Answer:1. 10³ m²

2. 32.4 ml

3. 1.91 × 10²¹ molecules

Explanation:Here is the complete question

1. Estimate the size of a one-molecule-thick oil film formed by spreading 1 ml of oil on the surface of the water. Assume that an oil molecule is roughly 10 nm in size. Show your work.

2. If we will be conducting the experiments in tanks with dimensions of roughly 10 in by 10 in. Estimate the volume of oil you would need to cover half the total area. Again assume a molecule is 10 nm in size. Show your work.
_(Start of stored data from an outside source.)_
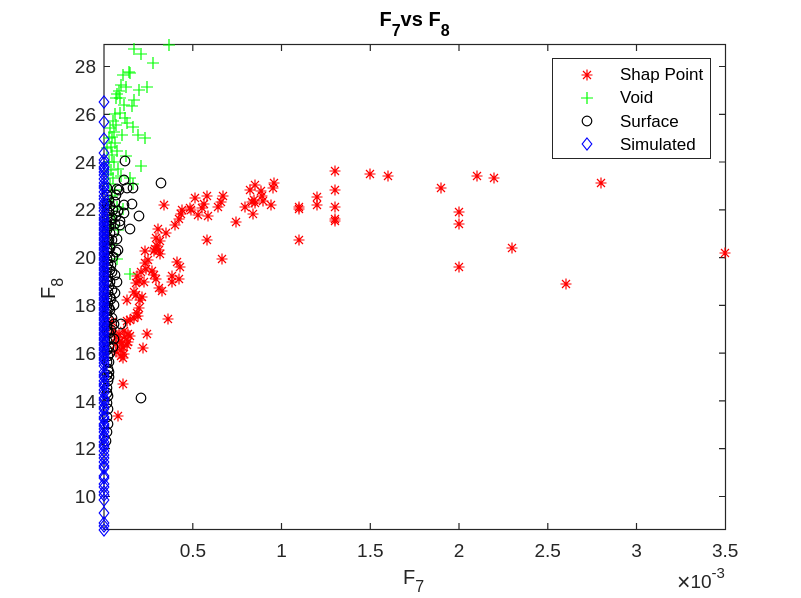
<!DOCTYPE html>
<html lang="en">
<head>
<meta charset="utf-8">
<title>F7 vs F8</title>
<style>
:root{--paper:#fff;--axis:#262626;--ink:#000;--shap:#f00;--void:#0f0;--surface:#000;--simulated:#00f}
*{box-sizing:border-box}
html,body{margin:0;overflow:hidden}
.chart{position:relative;width:801px;height:598px;overflow:hidden;background:var(--paper);color:var(--axis);font:19px/1 "Liberation Sans",sans-serif}
.chart h1,.chart p{margin:0;position:absolute;white-space:nowrap}
.plot{position:absolute;left:0;top:0}
.sub,.sup{position:relative;font-size:16px;line-height:0}
.title{left:0;top:9px;width:829px;text-align:center;color:var(--ink);font-size:20px;font-weight:700}
.title .sub{top:10px}
.y-ticks{position:absolute;left:56px;top:42.6px;width:40px;height:478px;display:grid;grid-template-rows:repeat(10,1fr);align-items:center;justify-items:end}
.x-ticks{position:absolute;left:148.5px;top:541px;width:621px;display:grid;grid-template-columns:repeat(7,1fr);justify-items:center}
.x-label,.y-label{font-size:20px}
.x-label{left:403px;top:567px}
.x-label .sub,.y-label .sub{top:8px}
.y-label{left:38px;top:299px;transform-origin:0 0;transform:rotate(-90deg)}
.exponent{left:677px;top:572px}
.exponent .times{font-size:23px;line-height:0;position:relative;top:2px}
.exponent .sup{top:-10px;font-size:15px}
.legend{position:absolute;left:552px;top:58px;width:159px;height:101px;margin:0;padding:4px 0 2px;list-style:none;display:grid;grid-template-rows:repeat(4,1fr);background:var(--paper);border:1px solid var(--axis);color:var(--ink);font-size:17px}
.legend li{display:grid;grid-template-columns:67px 1fr;align-items:center;white-space:nowrap}
.legend svg{display:block;margin-left:26px}
.frame{fill:none;stroke:var(--axis);stroke-width:1.2}
.mark{fill:none;stroke-width:1.2}
.shap{stroke:var(--shap)}
.void{stroke:var(--void)}
.surface{stroke:var(--surface)}
.simulated{stroke:var(--simulated)}
.series{fill:none;stroke:none}
</style>
</head>
<body>
<main class="chart">
<svg class="plot" width="801" height="598" viewBox="0 0 801 598" role="img" aria-label="Scatter plot of F7 against F8 for four groups">
<defs>
<path id="star" d="M-5.5 0H5.5M0-5.5V5.5M-4-4 4 4M-4 4 4-4"/>
<path id="plus" d="M-6 0H6M0-6V6"/>
<circle id="ring" r="4.8"/>
<path id="diamond" d="M0-6 4.8 0 0 6-4.8 0Z"/>
<marker id="shap-dot" markerUnits="userSpaceOnUse" markerWidth="16" markerHeight="16" viewBox="-8 -8 16 16"><use href="#star" class="mark shap"/></marker>
<marker id="void-dot" markerUnits="userSpaceOnUse" markerWidth="16" markerHeight="16" viewBox="-8 -8 16 16"><use href="#plus" class="mark void"/></marker>
<marker id="surface-dot" markerUnits="userSpaceOnUse" markerWidth="16" markerHeight="16" viewBox="-8 -8 16 16"><use href="#ring" class="mark surface"/></marker>
<marker id="simulated-dot" markerUnits="userSpaceOnUse" markerWidth="16" markerHeight="16" viewBox="-8 -8 16 16"><use href="#diamond" class="mark simulated"/></marker>
</defs>
<g class="frame">
<rect x="104" y="44.5" width="621.5" height="485"/>
<path d="M192.8 529v-6M281.5 529v-6M370.3 529v-6M459 529v-6M547.8 529v-6M636.5 529v-6M192.8 45v6M281.5 45v6M370.3 45v6M459 45v6M547.8 45v6M636.5 45v6"/>
<path d="M104 66.5h6M104 114.3h6M104 162h6M104 209.8h6M104 257.6h6M104 305.4h6M104 353.2h6M104 400.9h6M104 448.7h6M104 496.5h6M725 66.5h-6M725 114.3h-6M725 162h-6M725 209.8h-6M725 257.6h-6M725 305.4h-6M725 353.2h-6M725 400.9h-6M725 448.7h-6M725 496.5h-6"/>
</g>
<polyline class="series" marker-start="url(#shap-dot)" marker-mid="url(#shap-dot)" marker-end="url(#shap-dot)" points="725,253 601,183 566,284 512,248 494,178 477,176 459,212 459,224 459,267 441,188 388,176 370,174 335,171 335,190 335,207 335,219 335,221 317,197 317,205 299,207 299,209 299,240 274,183 273,188 271,205 261,191 262,196 263,201 255,185 250,190 254,200 255,203 252,202 245,207 253,214 236,222 223,196 221,202 218,207 207,196 204,204 202,208 208,216 198,215 195,198 190,208 191,210 182,210 181,214 179,219 175,225 164,205 166,233 158,229 156,238 160,241 157,246 155,249 159,250 160,254 154,251 145,251 148,260 145,263 146,269 152,271 154,275 156,279 141,272 137,276 139,281 144,282 136,283 177,262 180,267 172,276 172,282 179,279 159,288 162,291 134,292 136,295 142,297 140,300 127,300 139,308 137,313 138,316 134,318 130,320 127,321 128,334 130,336 124,331 125,337 128,342 122,343 123,347 120,341 121,350 124,354 121,356 123,358 116,344 119,334 127,345 116,337 143,348 147,334 168,319 207,240 222,259 123,384 118,416 112,322 113,331 116,352"/>
<polyline class="series" marker-start="url(#void-dot)" marker-mid="url(#void-dot)" marker-end="url(#void-dot)" points="169,45 134,49 141,54 153,63 129,72 123,75 130,73 147,87 139,90 126,87 121,85 119,91 117,94 116,98 120,98 134,100 132,106 124,105 120,113 127,123 125,118 115,114 113,121 116,125 133,127 138,135 145,138 122,135 114,132 112,137 115,143 111,147 117,151 112,155 126,156 114,162 141,166 118,169 111,170 113,178 121,176 130,178 133,184 110,184 115,190 112,196 109,202 117,207 114,216 110,226 118,230 123,209 112,244 117,259 130,274 109,162 108,174 107,148 109,138 110,128"/>
<polyline class="series" marker-start="url(#surface-dot)" marker-mid="url(#surface-dot)" marker-end="url(#surface-dot)" points="125,161 124,180 127,188 133,188 161,183 119,190 117,189 116,195 124,205 132,204 124,213 139,216 120,221 130,229 118,211 115,202 113,210 116,216 120,225 115,224 112,218 114,232 117,239 112,240 118,250 116,252 113,257 110,248 111,265 115,275 117,282 112,272 110,282 112,290 115,293 114,305 111,299 110,310 114,324 121,324 112,318 111,330 114,339 110,338 113,347 110,353 109,362 109,372 109,377 108,369 108,381 107,388 108,396 107,403 108,409 107,417 108,424 107,432 141,398 109,200 110,206 109,213 111,220 109,226 110,233 109,240 110,247 108,253 110,258 108,264 110,270 108,276 109,286 108,292 110,297 108,303 109,308 107,314 109,320 107,326 109,333 107,341 109,347 108,356 107,362 107,375 107,393 107,195 107,188 107,204 107,210 107,217 107,223 107,230 107,237 107,243 107,249 107,259 107,268 107,281 107,298 107,308 107,331 107,350 106,441"/>
<polyline class="series" marker-start="url(#simulated-dot)" marker-mid="url(#simulated-dot)" marker-end="url(#simulated-dot)" points="104,102 104,122 104,139 104,153 104,160 104,163 104,167 104,169 104,172 104,175 104,179 104,183 104,186 104,188 104,192 104,196 104,199 104,203 104,205 104,208 104,211 104,215 104,218 104,220 104,223 104,225 104,228 104,230 104,233 104,235 104,238 104,240 104,243 104,245 104,248 104,250 104,253 104,255 104,258 104,260 104,263 104,265 104,268 104,270 104,273 104,275 104,278 104,280 104,283 104,285 104,288 104,290 104,293 104,295 104,298 104,300 104,303 104,305 104,308 104,310 104,313 104,315 104,318 104,320 104,323 104,325 104,328 104,330 104,333 104,335 104,338 104,340 104,343 104,345 104,348 104,350 104,353 104,355 104,358 104,360 104,363 104,366 104,372 104,375 104,377 104,381 104,384 104,386 104,390 104,393 104,398 104,400 104,403 104,407 104,409 104,413 104,417 104,419 104,424 104,426 104,429 104,432 104,436 104,438 104,442 104,445 104,447 104,451 104,455 104,458 104,462 104,466 104,468 104,476 104,478 104,484 104,487 104,492 104,495 104,500 104,513 104,523 104,526 104,530"/>
</svg>
<h1 class="title">F<span class="sub">7</span>vs F<span class="sub">8</span></h1>
<div class="y-ticks"><span>28</span><span>26</span><span>24</span><span>22</span><span>20</span><span>18</span><span>16</span><span>14</span><span>12</span><span>10</span></div>
<div class="x-ticks"><span>0.5</span><span>1</span><span>1.5</span><span>2</span><span>2.5</span><span>3</span><span>3.5</span></div>
<p class="y-label">F<span class="sub">8</span></p>
<p class="x-label">F<span class="sub">7</span></p>
<p class="exponent"><span class="times">×</span>10<span class="sup">-3</span></p>
<ul class="legend">
<li><svg width="16" height="16" viewBox="-8 -8 16 16"><use href="#star" class="mark shap"/></svg>Shap Point</li>
<li><svg width="16" height="16" viewBox="-8 -8 16 16"><use href="#plus" class="mark void"/></svg>Void</li>
<li><svg width="16" height="16" viewBox="-8 -8 16 16"><use href="#ring" class="mark surface"/></svg>Surface</li>
<li><svg width="16" height="16" viewBox="-8 -8 16 16"><use href="#diamond" class="mark simulated"/></svg>Simulated</li>
</ul>
</main>
</body>
</html>
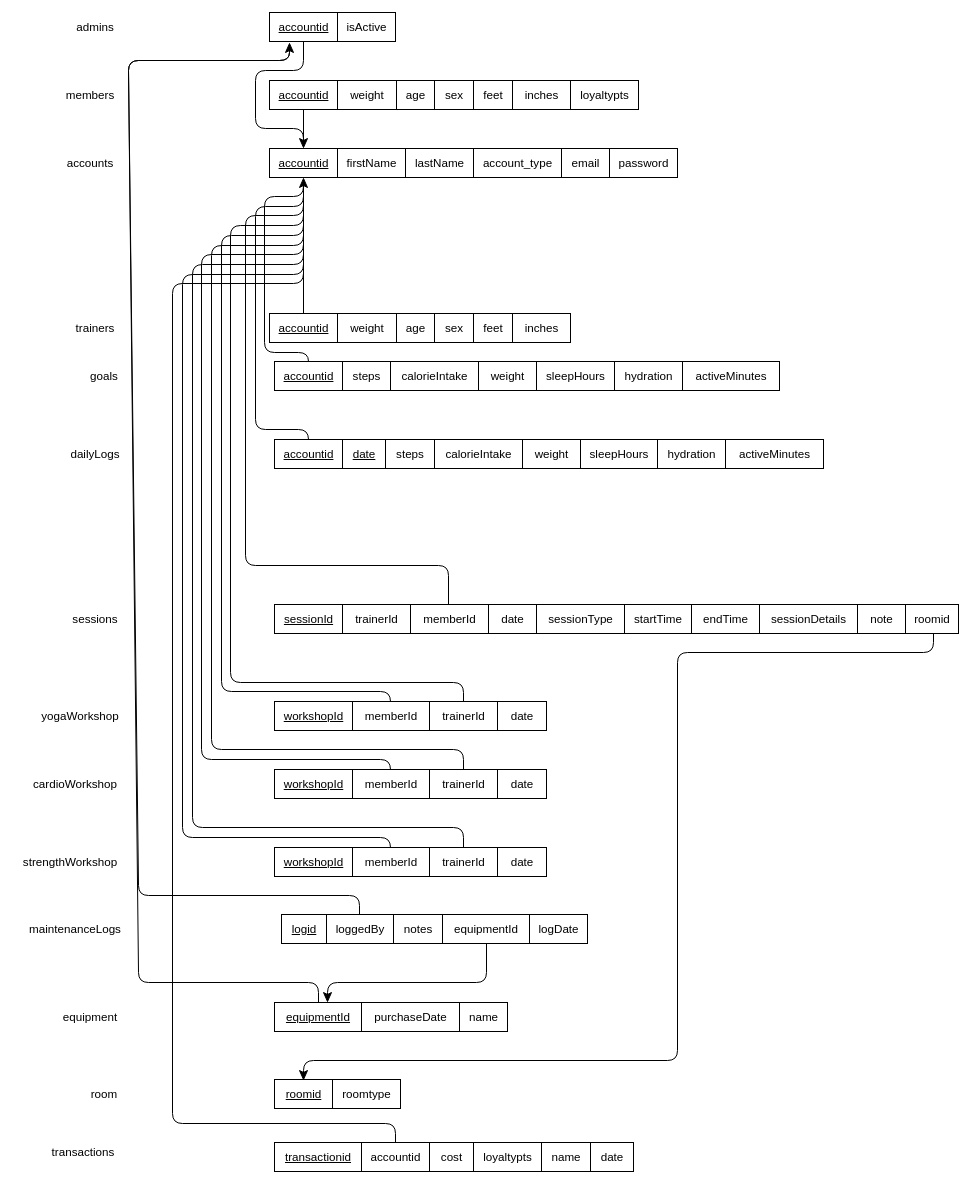
<!DOCTYPE html>
<html lang="en">
<head>
<meta charset="utf-8">
<title>Relational schema</title>
<style>
:root { --ink: #000; --paper: #fff; }
* { box-sizing: border-box; margin: 0; padding: 0; }
body { width: 971px; height: 1184px; overflow: hidden; background: var(--paper); }
.schema {
  position: relative; width: 971px; height: 1184px; overflow: hidden;
  color: var(--ink); font: 11.65px/28px "Liberation Sans", Arial, sans-serif;
}
.relation { position: absolute; left: 0; top: calc(var(--y) * 1px); }
.relation h2 {
  position: absolute; left: calc(var(--label) * 1px); top: 0;
  font: inherit; line-height: 29px; white-space: nowrap; transform: translateX(-50%);
}
.relation ul {
  position: absolute; left: calc(var(--x, 274) * 1px); top: 0;
  display: flex; list-style: none;
}
.relation li {
  flex: none; width: calc(var(--w) * 1px + 1px); height: 30px; margin-right: -1px;
  border: 1px solid var(--ink); white-space: nowrap;
  display: flex; justify-content: center;
}
.key { text-decoration: underline; text-underline-offset: 1px; }
.low-label h2 { top: -5px; }
.links { position: absolute; left: 0; top: 0; }
.lines { fill: none; stroke: var(--ink); stroke-width: 1; }
</style>
</head>
<body>
<main class="schema">
  <section class="relation" style="--y:12;--label:95;--x:269"><h2>admins</h2>
    <ul><li style="--w:68"><span class="key">accountid</span></li><li style="--w:58">isActive</li></ul>
  </section>
  <section class="relation" style="--y:80;--label:90;--x:269"><h2>members</h2>
    <ul><li style="--w:68"><span class="key">accountid</span></li><li style="--w:59">weight</li><li style="--w:38">age</li><li style="--w:39">sex</li><li style="--w:39">feet</li><li style="--w:58">inches</li><li style="--w:68">loyaltypts</li></ul>
  </section>
  <section class="relation" style="--y:148;--label:90;--x:269"><h2>accounts</h2>
    <ul><li style="--w:68"><span class="key">accountid</span></li><li style="--w:68">firstName</li><li style="--w:68">lastName</li><li style="--w:88">account_type</li><li style="--w:48">email</li><li style="--w:68">password</li></ul>
  </section>
  <section class="relation" style="--y:313;--label:95;--x:269"><h2>trainers</h2>
    <ul><li style="--w:68"><span class="key">accountid</span></li><li style="--w:59">weight</li><li style="--w:38">age</li><li style="--w:39">sex</li><li style="--w:39">feet</li><li style="--w:58">inches</li></ul>
  </section>
  <section class="relation" style="--y:361;--label:104"><h2>goals</h2>
    <ul><li style="--w:68"><span class="key">accountid</span></li><li style="--w:48">steps</li><li style="--w:88">calorieIntake</li><li style="--w:58">weight</li><li style="--w:78">sleepHours</li><li style="--w:68">hydration</li><li style="--w:97">activeMinutes</li></ul>
  </section>
  <section class="relation" style="--y:439;--label:95"><h2>dailyLogs</h2>
    <ul><li style="--w:68"><span class="key">accountid</span></li><li style="--w:43"><span class="key">date</span></li><li style="--w:49">steps</li><li style="--w:88">calorieIntake</li><li style="--w:58">weight</li><li style="--w:77">sleepHours</li><li style="--w:68">hydration</li><li style="--w:98">activeMinutes</li></ul>
  </section>
  <section class="relation" style="--y:604;--label:95"><h2>sessions</h2>
    <ul><li style="--w:68"><span class="key">sessionId</span></li><li style="--w:68">trainerId</li><li style="--w:78">memberId</li><li style="--w:48">date</li><li style="--w:88">sessionType</li><li style="--w:67">startTime</li><li style="--w:68">endTime</li><li style="--w:98">sessionDetails</li><li style="--w:48">note</li><li style="--w:53">roomid</li></ul>
  </section>
  <section class="relation" style="--y:701;--label:80"><h2>yogaWorkshop</h2>
    <ul><li style="--w:78"><span class="key">workshopId</span></li><li style="--w:77">memberId</li><li style="--w:68">trainerId</li><li style="--w:49">date</li></ul>
  </section>
  <section class="relation" style="--y:769;--label:75"><h2>cardioWorkshop</h2>
    <ul><li style="--w:78"><span class="key">workshopId</span></li><li style="--w:77">memberId</li><li style="--w:68">trainerId</li><li style="--w:49">date</li></ul>
  </section>
  <section class="relation" style="--y:847;--label:70"><h2>strengthWorkshop</h2>
    <ul><li style="--w:78"><span class="key">workshopId</span></li><li style="--w:77">memberId</li><li style="--w:68">trainerId</li><li style="--w:49">date</li></ul>
  </section>
  <section class="relation" style="--y:914;--label:75;--x:281"><h2>maintenanceLogs</h2>
    <ul><li style="--w:45"><span class="key">logid</span></li><li style="--w:67">loggedBy</li><li style="--w:49">notes</li><li style="--w:87">equipmentId</li><li style="--w:58">logDate</li></ul>
  </section>
  <section class="relation" style="--y:1002;--label:90"><h2>equipment</h2>
    <ul><li style="--w:87"><span class="key">equipmentId</span></li><li style="--w:98">purchaseDate</li><li style="--w:48">name</li></ul>
  </section>
  <section class="relation" style="--y:1079;--label:104"><h2>room</h2>
    <ul><li style="--w:58"><span class="key">roomid</span></li><li style="--w:68">roomtype</li></ul>
  </section>
  <section class="relation low-label" style="--y:1142;--label:83"><h2>transactions</h2>
    <ul><li style="--w:87"><span class="key">transactionid</span></li><li style="--w:68">accountid</li><li style="--w:44">cost</li><li style="--w:68">loyaltypts</li><li style="--w:49">name</li><li style="--w:43">date</li></ul>
  </section>

  <svg class="links" width="971" height="1184" viewBox="0 0 971 1184" aria-hidden="true">
    <defs><path id="arrow" d="M0 0L-4 -9L0 -7L4 -9Z" fill="#000" stroke="#000" stroke-linejoin="round"/></defs>
    <g class="lines" transform="translate(.5 .5)">
      <g id="to-accounts">
        <path d="M303 41V60Q303 70 293 70H265Q255 70 255 80V118Q255 128 265 128H293Q303 128 303 138V141"/>
        <path d="M303 109V141"/>
        <path d="M303 313V184"/>
        <path d="M308 361Q308 352 298 352H274Q264 352 264 342V206Q264 196 274 196H293Q303 196 303 186"/>
        <path d="M308 439Q308 429 298 429H265Q255 429 255 419V216Q255 206 265 206H293Q303 206 303 196"/>
        <path d="M448 604V575Q448 565 438 565H255Q245 565 245 555V225Q245 215 255 215H293Q303 215 303 205"/>
        <path d="M463 701V692Q463 682 453 682H240Q230 682 230 672V235Q230 225 240 225H293Q303 225 303 215"/>
        <path d="M390 701Q390 691 380 691H231Q221 691 221 681V245Q221 235 231 235H293Q303 235 303 225"/>
        <path d="M463 769V759Q463 749 453 749H221Q211 749 211 739V255Q211 245 221 245H293Q303 245 303 235"/>
        <path d="M390 769Q390 759 380 759H211Q201 759 201 749V264Q201 254 211 254H293Q303 254 303 244"/>
        <path d="M463 847V837Q463 827 453 827H202Q192 827 192 817V274Q192 264 202 264H293Q303 264 303 254"/>
        <path d="M390 847Q390 837 380 837H192Q182 837 182 827V284Q182 274 192 274H293Q303 274 303 264"/>
        <path d="M395 1142V1133Q395 1123 385 1123H182Q172 1123 172 1113V293Q172 283 182 283H293Q303 283 303 273"/>
      </g>
      <g id="to-admins">
        <path d="M359 914V905Q359 895 349 895H148Q138 895 138 885L128 70Q128 60 138 60H279Q289 60 289 52V48"/>
        <path d="M318 1002V992Q318 982 308 982H148Q138 982 138 972L128 70Q128 60 138 60H279Q289 60 289 52V48"/>
      </g>
      <path id="log-to-equipment" d="M486 943V972Q486 982 476 982H337Q327 982 327 992V995"/>
      <path id="session-to-room" d="M933 633V642Q933 652 923 652H687Q677 652 677 662V1050Q677 1060 667 1060H313Q303 1060 303 1070V1073"/>
    </g>
    <g transform="translate(.5 .5)">
      <use href="#arrow" x="303" y="147"/>
      <use href="#arrow" x="327" y="1001"/>
      <use href="#arrow" x="303" y="1079"/>
      <use href="#arrow" transform="translate(303 178) rotate(180)"/>
      <use href="#arrow" transform="translate(289 43) rotate(180)"/>
    </g>
  </svg>
</main>
</body>
</html>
3. Estimate the number of molecules in 1 ml of oil assuming they’re 10 nm in size. What assumptions do you have to make? Show your work.

Solution1.Since the film would cover an area, A, and would have a height which is the thickness of the molecule, h = 10 nm = 1 × 10⁻⁹ m, its volume is V = Ah. This volume also equals the volume of the oil. Since the volume of oil is 1 ml = 1 × 10⁻⁶ m³, V = 1 × 10⁻⁶ m³.The size of the oil drop is its area. So, A = V/h

= 1 × 10⁻⁶ m³ ÷ 1 × 10⁻⁹ m

= 10³ m²

2.The area of the tank is 10 in by 10 in = 100 in². Since we want to cover half the area, we require 100 in²/2 = 50 in² = 50 in² × (0.0254)² m²/in² = 0.0324 m².If the thickness of oil is one molecule thick which is 10nm = 1 × 10⁻⁹ m, the volume of oil is then thickness × area = 1 × 10⁻⁹ m × 0.0324 m²

= 0.0324 × 10⁻⁹ m³

= 32.4 × 10⁻⁶ m³

= 32.4 ml since 1 × 10⁻⁶ m³ = 1 ml

3.Since the volume of oil is 1 ml = 1 × 10⁻⁶ m³, we need to find the volume of one molecule. Since it is assumed to be a sphere, its volume is V’ = πd³/6 where d = size of oil molecule = 10 nm = 1 × 10⁻⁹ m.Let n be the number of molecules present in 1 ml, then nV’ = 1 ml = 1 × 10⁻⁶ m³. So, n = 1 × 10⁻⁶ m³/V’ = 1 × 10⁻⁶ m³ ÷ πd³/6 = 6 × 10⁻⁶ m³/πd³

Substituting d into the equation, we have

n = 6 × 10⁻⁶ m³/π(1 × 10⁻⁹ m)³

n = 6 × 10⁻⁶ m³/π × 10⁻²⁷ m³

n = 1.91 × 10²¹ molecules